Saved entries —
________

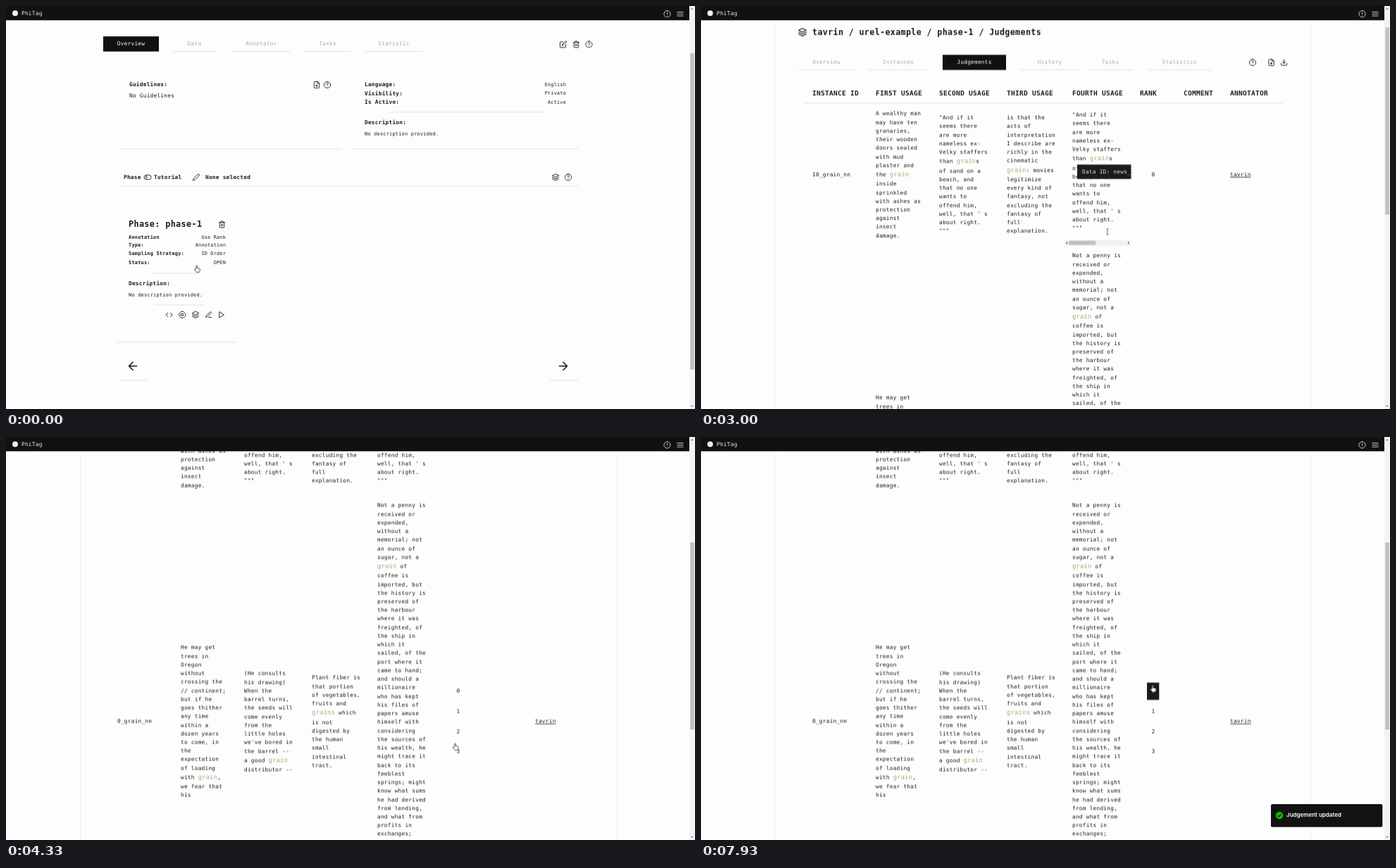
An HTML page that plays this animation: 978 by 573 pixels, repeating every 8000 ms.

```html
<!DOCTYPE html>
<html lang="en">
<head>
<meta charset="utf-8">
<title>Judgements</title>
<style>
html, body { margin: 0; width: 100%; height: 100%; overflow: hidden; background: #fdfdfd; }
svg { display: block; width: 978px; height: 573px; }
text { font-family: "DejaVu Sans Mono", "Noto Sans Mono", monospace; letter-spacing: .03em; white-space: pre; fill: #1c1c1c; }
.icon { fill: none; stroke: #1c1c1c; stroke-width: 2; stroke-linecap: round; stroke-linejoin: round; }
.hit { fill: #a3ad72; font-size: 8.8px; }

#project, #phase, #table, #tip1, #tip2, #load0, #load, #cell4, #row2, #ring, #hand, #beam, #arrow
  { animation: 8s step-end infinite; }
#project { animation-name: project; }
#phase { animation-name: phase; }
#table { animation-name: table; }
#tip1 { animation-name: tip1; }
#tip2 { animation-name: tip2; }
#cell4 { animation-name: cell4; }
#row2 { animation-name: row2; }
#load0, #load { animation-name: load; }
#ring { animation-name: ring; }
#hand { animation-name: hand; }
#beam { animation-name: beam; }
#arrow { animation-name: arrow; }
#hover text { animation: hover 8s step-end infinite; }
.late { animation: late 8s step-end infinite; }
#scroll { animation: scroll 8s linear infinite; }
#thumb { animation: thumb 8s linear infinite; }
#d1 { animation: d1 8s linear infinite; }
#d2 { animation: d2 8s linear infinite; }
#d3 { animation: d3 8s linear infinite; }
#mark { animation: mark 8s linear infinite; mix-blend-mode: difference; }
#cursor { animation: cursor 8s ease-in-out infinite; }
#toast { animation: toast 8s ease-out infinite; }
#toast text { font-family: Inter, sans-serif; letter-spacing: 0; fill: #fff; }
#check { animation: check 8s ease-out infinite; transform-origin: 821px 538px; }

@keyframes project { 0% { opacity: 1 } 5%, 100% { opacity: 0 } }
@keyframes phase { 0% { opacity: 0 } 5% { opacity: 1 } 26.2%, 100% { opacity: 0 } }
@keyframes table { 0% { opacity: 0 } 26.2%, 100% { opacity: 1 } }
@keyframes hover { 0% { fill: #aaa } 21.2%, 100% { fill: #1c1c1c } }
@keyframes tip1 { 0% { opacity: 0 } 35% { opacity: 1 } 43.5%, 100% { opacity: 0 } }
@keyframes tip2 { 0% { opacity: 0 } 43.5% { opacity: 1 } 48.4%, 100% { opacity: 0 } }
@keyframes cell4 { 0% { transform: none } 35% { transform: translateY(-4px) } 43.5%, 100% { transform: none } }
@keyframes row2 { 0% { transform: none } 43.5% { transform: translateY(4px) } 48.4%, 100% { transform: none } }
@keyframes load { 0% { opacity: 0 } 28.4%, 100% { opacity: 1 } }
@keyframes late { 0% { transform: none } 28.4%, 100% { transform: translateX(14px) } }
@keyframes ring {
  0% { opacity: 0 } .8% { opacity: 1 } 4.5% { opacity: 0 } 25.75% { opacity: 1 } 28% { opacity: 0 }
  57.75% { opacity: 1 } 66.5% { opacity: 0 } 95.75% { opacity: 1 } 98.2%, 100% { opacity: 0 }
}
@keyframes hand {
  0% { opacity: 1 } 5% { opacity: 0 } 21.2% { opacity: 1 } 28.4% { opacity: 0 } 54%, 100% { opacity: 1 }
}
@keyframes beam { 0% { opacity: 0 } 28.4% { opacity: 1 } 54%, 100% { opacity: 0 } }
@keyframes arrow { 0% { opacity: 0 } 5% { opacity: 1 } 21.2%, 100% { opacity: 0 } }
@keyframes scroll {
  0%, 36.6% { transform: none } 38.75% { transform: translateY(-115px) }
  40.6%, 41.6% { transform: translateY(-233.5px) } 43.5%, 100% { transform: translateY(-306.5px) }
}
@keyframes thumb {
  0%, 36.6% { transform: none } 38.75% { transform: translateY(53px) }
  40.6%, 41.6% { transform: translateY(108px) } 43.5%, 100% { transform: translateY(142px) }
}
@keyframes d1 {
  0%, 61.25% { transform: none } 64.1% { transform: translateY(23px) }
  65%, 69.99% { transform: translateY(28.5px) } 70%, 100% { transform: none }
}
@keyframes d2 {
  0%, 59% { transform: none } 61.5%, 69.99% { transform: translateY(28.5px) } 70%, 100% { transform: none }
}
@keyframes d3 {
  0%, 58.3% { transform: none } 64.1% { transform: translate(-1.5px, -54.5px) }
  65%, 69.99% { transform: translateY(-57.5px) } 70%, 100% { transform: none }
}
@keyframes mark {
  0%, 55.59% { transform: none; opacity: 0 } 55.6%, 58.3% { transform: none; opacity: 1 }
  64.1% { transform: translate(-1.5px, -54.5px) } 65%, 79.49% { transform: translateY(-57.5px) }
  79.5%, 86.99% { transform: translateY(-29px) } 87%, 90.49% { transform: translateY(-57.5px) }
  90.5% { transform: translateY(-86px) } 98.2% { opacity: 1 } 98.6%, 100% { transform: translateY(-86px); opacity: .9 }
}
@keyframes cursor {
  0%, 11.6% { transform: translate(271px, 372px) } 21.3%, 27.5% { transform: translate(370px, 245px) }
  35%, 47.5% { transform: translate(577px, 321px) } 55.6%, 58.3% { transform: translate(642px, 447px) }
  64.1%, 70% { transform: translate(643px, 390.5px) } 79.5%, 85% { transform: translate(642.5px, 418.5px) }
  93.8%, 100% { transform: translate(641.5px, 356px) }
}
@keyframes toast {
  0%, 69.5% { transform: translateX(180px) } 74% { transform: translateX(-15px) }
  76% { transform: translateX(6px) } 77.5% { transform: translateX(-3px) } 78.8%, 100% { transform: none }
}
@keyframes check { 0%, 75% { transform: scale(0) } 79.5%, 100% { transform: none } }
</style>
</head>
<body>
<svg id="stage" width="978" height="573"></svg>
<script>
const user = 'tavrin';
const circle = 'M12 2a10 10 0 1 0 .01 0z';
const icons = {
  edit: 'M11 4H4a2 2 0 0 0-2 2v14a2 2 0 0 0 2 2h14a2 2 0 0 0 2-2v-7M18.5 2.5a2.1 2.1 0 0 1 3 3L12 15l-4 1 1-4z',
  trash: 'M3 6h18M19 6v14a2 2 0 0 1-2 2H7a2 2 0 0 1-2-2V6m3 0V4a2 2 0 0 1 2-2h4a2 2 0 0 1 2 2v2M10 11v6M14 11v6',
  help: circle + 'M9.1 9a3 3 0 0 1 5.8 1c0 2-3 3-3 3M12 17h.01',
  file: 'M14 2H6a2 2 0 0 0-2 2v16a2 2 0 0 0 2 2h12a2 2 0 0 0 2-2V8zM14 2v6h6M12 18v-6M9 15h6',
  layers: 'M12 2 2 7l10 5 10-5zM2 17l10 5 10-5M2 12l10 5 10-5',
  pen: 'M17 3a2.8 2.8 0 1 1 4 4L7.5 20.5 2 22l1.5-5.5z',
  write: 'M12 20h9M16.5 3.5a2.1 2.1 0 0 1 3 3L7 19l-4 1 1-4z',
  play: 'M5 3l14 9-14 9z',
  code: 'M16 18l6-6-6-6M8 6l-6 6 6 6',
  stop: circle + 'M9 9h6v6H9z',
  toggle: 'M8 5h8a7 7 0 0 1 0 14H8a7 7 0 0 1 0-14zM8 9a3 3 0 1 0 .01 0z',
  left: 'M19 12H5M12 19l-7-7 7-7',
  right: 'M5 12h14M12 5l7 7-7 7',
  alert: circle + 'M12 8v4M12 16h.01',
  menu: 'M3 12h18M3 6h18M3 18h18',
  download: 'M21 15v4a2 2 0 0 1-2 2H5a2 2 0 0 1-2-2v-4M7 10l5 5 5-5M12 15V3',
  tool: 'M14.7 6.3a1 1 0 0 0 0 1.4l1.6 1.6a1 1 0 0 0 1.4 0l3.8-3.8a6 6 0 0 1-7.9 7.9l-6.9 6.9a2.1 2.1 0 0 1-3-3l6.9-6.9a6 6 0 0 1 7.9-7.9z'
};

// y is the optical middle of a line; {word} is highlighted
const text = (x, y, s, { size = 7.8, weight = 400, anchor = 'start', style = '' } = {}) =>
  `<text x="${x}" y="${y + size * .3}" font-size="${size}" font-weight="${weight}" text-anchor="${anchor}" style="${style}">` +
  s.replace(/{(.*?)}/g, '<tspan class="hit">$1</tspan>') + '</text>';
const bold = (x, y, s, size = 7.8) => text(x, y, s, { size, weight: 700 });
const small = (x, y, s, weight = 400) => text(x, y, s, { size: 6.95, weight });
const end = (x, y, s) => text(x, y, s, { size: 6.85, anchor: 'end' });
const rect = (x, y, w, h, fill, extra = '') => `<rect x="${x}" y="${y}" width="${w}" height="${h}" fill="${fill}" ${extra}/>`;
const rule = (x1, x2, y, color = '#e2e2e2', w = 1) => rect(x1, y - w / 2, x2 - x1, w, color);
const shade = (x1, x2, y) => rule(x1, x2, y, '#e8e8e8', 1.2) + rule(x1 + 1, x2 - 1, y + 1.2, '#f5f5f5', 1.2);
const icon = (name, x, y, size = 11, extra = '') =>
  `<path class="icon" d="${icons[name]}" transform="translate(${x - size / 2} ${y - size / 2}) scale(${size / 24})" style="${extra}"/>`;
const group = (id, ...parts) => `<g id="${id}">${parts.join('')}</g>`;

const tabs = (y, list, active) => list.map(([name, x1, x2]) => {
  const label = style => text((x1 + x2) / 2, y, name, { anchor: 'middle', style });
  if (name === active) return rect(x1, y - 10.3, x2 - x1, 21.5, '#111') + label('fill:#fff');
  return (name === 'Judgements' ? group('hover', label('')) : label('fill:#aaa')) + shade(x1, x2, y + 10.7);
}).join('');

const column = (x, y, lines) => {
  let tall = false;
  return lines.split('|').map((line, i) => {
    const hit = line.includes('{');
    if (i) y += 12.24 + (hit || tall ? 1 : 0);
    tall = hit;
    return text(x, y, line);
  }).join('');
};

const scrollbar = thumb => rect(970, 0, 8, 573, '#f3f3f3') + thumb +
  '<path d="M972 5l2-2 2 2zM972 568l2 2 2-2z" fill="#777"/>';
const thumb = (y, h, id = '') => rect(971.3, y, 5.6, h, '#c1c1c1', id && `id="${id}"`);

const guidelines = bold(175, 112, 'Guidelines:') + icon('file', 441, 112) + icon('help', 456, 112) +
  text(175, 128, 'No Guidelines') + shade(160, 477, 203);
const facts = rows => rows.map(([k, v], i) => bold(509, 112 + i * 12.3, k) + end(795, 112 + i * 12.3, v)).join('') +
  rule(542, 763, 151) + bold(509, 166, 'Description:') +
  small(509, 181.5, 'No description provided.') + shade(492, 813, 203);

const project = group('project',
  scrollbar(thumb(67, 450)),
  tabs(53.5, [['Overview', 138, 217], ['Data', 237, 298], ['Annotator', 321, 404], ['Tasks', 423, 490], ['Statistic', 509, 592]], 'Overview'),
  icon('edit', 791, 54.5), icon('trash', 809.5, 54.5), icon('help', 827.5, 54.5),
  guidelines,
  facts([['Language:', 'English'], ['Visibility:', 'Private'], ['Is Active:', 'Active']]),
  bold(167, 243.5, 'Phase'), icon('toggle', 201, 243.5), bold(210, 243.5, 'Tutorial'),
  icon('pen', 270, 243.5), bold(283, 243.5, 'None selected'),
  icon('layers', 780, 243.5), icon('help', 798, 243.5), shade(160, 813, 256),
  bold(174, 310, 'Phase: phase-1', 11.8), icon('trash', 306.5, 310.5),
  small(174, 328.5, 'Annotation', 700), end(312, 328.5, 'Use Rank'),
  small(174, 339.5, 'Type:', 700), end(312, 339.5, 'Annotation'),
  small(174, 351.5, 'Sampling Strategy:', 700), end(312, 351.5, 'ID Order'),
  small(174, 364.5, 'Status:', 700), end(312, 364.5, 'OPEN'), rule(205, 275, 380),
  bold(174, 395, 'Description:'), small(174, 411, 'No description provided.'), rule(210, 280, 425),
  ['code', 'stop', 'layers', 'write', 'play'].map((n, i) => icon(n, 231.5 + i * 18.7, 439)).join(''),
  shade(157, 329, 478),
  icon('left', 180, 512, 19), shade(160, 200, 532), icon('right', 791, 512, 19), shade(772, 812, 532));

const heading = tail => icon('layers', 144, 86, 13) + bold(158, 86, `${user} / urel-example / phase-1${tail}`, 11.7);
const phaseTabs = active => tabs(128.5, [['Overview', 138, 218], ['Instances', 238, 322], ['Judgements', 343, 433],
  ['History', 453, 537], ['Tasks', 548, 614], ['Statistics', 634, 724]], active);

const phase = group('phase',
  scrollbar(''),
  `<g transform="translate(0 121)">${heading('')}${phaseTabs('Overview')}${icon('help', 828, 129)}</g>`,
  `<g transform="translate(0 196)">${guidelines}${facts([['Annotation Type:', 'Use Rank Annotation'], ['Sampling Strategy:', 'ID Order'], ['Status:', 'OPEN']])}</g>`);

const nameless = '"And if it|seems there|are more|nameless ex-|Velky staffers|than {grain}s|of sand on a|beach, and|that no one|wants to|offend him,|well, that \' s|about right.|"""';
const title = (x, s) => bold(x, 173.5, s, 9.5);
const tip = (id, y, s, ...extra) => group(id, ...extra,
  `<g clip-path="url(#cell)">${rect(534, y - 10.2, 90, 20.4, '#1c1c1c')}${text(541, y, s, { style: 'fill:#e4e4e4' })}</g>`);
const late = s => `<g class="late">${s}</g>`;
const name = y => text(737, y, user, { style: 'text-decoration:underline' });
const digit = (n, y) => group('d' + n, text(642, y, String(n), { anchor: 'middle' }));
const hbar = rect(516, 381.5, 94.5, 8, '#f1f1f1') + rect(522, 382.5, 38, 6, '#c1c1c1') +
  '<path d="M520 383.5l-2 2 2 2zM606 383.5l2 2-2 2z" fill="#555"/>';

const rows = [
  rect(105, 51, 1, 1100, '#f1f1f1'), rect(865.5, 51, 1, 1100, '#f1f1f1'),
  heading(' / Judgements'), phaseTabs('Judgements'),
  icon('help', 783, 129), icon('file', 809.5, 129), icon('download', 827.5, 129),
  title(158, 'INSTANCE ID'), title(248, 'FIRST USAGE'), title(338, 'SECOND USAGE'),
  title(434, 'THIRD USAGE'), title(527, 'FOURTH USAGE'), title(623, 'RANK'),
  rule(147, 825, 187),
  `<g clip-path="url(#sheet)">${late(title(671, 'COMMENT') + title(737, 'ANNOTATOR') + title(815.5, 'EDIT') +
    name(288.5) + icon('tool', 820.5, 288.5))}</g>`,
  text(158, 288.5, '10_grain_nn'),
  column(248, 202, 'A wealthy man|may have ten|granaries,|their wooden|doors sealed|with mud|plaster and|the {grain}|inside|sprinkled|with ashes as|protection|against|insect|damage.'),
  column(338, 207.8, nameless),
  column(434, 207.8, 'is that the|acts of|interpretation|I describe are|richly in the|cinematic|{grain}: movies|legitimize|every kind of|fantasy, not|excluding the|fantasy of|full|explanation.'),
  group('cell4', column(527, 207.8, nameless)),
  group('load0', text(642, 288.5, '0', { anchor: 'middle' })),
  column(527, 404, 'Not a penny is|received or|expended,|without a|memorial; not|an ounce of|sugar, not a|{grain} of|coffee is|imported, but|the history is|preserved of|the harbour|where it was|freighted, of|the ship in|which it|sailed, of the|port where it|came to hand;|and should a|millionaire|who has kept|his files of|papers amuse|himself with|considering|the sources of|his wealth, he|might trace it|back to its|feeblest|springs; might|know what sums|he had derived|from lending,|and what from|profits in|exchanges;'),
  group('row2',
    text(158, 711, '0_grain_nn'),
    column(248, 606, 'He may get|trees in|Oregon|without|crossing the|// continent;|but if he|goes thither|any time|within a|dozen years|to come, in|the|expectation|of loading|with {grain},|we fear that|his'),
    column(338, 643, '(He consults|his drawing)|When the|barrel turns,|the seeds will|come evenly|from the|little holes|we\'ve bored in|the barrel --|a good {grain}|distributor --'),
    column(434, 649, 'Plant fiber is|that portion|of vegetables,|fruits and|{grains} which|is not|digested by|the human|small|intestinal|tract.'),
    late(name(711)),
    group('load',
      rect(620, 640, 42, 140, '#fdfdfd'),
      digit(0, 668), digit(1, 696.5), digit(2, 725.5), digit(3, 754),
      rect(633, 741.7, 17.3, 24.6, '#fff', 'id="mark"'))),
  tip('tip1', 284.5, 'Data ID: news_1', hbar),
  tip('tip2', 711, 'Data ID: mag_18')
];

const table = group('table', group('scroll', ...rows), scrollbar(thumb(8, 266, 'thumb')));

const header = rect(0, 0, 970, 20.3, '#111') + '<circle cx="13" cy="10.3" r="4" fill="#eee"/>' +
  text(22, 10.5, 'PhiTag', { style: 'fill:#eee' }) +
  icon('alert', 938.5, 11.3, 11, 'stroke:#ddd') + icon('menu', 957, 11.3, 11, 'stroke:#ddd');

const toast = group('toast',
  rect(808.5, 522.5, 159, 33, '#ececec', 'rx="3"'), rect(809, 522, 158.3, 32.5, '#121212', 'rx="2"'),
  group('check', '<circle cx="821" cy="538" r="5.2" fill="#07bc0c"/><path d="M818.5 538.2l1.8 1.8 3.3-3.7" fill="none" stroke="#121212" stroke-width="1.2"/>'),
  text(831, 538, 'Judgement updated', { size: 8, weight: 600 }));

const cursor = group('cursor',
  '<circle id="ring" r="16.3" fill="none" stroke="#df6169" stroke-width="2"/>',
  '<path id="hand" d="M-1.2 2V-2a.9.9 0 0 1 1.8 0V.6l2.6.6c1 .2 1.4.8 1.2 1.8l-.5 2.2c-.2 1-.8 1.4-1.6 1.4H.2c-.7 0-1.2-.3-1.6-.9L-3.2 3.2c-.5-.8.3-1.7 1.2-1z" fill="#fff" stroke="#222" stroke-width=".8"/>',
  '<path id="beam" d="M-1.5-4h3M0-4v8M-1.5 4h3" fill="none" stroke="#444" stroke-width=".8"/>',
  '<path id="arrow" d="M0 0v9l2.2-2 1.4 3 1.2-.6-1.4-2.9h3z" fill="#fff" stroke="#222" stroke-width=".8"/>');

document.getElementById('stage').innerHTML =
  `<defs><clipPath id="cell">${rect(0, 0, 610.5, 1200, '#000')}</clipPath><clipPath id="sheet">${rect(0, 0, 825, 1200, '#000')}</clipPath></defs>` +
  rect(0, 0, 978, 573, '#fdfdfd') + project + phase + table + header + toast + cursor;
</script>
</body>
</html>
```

________

Description of the task — Find all lines holding the word "linear" in the records above and copy them.

Exercise result —
#scroll { animation: scroll 8s linear infinite; }
#thumb { animation: thumb 8s linear infinite; }
#d1 { animation: d1 8s linear infinite; }
#d2 { animation: d2 8s linear infinite; }
#d3 { animation: d3 8s linear infinite; }
#mark { animation: mark 8s linear infinite; mix-blend-mode: difference; }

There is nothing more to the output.